What to do → Extract every line of the material that holds the string "text".

Data excerpts →
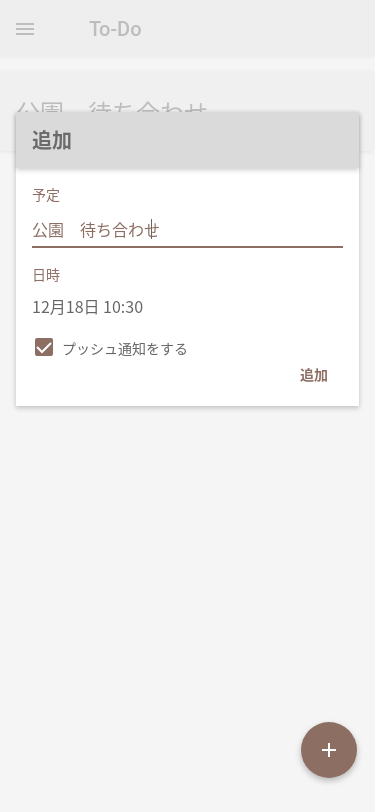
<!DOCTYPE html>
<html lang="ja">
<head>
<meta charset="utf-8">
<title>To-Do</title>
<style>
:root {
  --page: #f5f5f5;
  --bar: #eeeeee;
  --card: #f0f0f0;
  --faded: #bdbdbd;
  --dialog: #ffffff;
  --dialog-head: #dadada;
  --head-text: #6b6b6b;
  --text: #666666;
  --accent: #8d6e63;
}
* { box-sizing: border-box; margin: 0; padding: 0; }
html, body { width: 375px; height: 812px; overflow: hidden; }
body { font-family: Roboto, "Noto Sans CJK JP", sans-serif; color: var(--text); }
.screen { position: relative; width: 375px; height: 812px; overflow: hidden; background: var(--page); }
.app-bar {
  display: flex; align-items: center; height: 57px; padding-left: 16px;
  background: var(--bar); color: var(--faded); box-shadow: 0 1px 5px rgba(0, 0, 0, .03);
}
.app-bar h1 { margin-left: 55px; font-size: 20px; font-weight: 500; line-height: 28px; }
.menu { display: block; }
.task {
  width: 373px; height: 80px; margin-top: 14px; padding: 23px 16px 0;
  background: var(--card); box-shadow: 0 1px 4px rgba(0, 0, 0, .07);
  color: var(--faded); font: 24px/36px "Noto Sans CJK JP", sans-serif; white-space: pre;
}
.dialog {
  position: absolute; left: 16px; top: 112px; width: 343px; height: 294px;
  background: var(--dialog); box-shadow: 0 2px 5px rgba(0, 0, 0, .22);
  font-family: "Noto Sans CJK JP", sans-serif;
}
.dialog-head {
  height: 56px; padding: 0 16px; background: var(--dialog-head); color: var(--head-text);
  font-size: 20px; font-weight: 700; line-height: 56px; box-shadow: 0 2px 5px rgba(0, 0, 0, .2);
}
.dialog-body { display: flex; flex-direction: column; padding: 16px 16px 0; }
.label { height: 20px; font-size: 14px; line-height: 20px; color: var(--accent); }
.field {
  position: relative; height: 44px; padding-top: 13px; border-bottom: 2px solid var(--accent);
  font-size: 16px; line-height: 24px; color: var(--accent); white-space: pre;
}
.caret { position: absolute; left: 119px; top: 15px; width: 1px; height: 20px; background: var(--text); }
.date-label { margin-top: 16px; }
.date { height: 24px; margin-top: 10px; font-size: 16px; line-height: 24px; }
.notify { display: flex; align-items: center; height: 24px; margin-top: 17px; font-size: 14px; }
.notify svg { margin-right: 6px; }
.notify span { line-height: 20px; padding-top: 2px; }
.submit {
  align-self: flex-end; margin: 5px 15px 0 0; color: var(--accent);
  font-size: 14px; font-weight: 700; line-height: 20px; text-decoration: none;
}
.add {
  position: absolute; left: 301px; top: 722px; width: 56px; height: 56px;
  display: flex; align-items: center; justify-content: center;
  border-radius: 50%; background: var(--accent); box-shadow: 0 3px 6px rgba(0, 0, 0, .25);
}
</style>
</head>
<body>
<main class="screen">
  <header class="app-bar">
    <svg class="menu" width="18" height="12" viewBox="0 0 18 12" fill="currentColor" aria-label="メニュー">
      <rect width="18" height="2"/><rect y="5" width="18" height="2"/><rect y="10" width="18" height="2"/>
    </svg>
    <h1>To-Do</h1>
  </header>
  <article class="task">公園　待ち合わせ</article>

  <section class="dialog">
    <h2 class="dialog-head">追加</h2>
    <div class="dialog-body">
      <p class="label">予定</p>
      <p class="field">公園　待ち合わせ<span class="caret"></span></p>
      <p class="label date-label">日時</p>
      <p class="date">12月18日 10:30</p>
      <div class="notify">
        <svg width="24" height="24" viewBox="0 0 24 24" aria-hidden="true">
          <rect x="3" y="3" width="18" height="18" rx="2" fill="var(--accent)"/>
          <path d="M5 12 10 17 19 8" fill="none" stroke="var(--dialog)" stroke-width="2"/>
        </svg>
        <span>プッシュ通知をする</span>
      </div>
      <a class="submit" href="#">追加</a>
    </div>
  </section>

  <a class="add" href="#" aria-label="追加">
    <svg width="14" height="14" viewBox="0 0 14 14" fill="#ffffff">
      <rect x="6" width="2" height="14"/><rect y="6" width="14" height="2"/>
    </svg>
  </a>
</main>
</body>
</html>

Answer box →
  --head-text: #6b6b6b;
  --text: #666666;
body { font-family: Roboto, "Noto Sans CJK JP", sans-serif; color: var(--text); }
  height: 56px; padding: 0 16px; background: var(--dialog-head); color: var(--head-text);
.caret { position: absolute; left: 119px; top: 15px; width: 1px; height: 20px; background: var(--text); }
  font-size: 14px; font-weight: 700; line-height: 20px; text-decoration: none;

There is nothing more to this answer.